Task to complete = Copy whichever lines of the data hold the word "font".

Recorded data: Begin

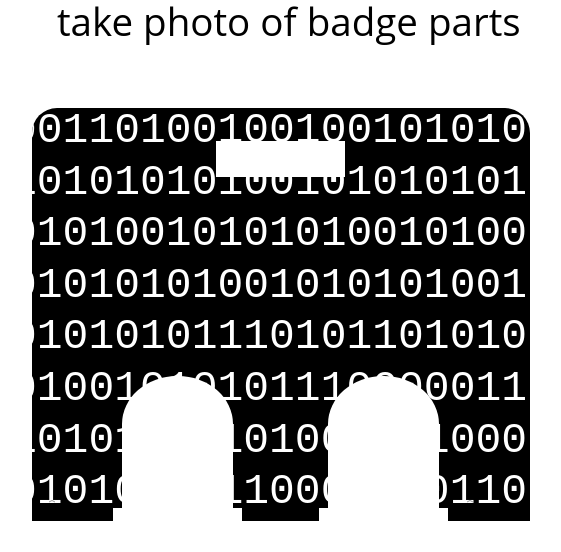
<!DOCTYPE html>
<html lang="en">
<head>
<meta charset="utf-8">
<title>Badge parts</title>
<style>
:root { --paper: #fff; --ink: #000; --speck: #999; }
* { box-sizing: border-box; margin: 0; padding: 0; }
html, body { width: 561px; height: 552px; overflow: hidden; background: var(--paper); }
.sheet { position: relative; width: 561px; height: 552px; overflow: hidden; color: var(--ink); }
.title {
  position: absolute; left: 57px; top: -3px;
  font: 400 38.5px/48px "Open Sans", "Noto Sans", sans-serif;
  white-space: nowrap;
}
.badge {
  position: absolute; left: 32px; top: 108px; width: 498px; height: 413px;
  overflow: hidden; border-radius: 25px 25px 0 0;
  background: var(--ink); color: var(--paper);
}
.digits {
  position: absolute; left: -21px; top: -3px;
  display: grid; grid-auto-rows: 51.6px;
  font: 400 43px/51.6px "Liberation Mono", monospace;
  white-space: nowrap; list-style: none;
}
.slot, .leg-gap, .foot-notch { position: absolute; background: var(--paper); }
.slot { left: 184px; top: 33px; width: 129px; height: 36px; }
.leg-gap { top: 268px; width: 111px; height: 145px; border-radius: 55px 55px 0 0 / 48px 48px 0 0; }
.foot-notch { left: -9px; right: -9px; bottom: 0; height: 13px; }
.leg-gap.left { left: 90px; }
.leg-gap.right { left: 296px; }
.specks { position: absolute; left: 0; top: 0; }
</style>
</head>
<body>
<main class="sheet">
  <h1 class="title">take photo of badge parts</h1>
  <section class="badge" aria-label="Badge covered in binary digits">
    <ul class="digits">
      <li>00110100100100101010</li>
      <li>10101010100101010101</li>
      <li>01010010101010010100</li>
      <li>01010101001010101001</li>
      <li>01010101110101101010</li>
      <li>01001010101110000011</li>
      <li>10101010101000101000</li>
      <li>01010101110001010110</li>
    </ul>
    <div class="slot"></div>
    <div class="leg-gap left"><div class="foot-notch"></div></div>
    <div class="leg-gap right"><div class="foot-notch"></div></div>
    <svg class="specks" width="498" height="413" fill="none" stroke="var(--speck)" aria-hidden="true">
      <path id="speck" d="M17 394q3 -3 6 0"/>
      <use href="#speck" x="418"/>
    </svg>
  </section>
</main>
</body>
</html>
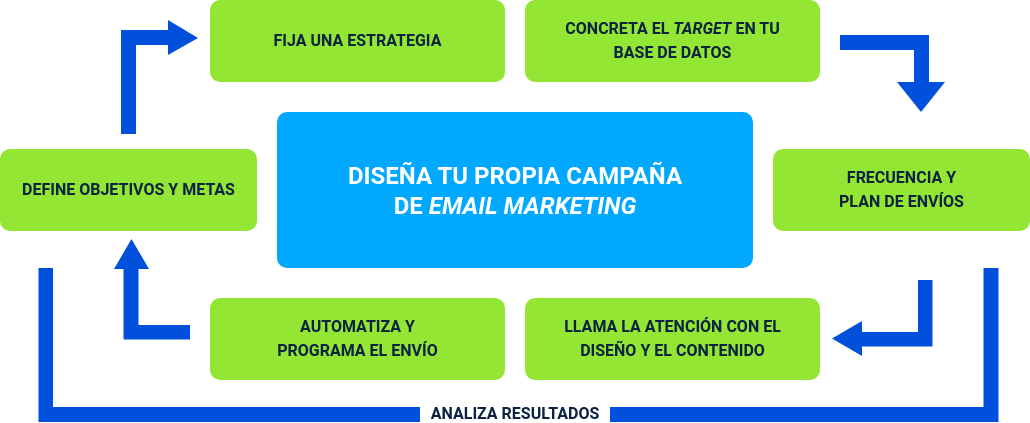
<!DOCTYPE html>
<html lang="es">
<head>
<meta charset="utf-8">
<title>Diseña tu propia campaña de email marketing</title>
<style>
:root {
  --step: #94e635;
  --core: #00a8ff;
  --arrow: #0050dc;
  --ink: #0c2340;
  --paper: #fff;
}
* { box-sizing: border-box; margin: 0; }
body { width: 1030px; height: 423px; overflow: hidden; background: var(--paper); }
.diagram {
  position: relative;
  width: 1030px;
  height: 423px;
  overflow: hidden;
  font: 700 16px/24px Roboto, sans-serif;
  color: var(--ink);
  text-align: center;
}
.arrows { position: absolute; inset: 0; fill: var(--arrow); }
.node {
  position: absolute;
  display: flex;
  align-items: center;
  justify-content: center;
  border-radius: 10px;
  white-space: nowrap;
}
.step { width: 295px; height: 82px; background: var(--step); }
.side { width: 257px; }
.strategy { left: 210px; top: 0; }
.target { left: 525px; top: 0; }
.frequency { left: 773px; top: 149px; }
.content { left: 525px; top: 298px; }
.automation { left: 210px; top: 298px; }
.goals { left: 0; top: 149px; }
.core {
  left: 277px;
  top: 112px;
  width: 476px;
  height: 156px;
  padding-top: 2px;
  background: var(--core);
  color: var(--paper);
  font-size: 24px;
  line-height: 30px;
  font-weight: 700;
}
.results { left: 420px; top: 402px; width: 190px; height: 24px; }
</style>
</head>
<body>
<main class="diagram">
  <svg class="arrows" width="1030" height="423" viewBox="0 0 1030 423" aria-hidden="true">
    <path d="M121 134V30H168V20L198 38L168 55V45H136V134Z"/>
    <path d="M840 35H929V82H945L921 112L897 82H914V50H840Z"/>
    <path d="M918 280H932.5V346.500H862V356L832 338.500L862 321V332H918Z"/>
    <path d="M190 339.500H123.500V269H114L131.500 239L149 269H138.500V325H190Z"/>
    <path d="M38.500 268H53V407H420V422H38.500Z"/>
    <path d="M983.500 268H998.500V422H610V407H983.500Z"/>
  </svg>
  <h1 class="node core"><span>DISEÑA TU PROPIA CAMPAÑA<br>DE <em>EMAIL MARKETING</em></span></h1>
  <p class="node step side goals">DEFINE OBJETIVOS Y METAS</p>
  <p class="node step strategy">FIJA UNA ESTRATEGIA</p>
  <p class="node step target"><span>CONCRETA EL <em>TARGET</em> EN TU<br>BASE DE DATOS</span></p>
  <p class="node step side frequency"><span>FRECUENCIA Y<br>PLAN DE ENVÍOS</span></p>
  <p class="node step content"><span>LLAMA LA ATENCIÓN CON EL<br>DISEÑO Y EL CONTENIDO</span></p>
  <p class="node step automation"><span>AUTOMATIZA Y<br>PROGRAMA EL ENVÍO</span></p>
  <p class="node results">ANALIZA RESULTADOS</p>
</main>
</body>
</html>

Recorded data: End

Exercise solution =
  font: 400 38.5px/48px "Open Sans", "Noto Sans", sans-serif;
  font: 400 43px/51.6px "Liberation Mono", monospace;
  font: 700 16px/24px Roboto, sans-serif;
  font-size: 24px;
  font-weight: 700;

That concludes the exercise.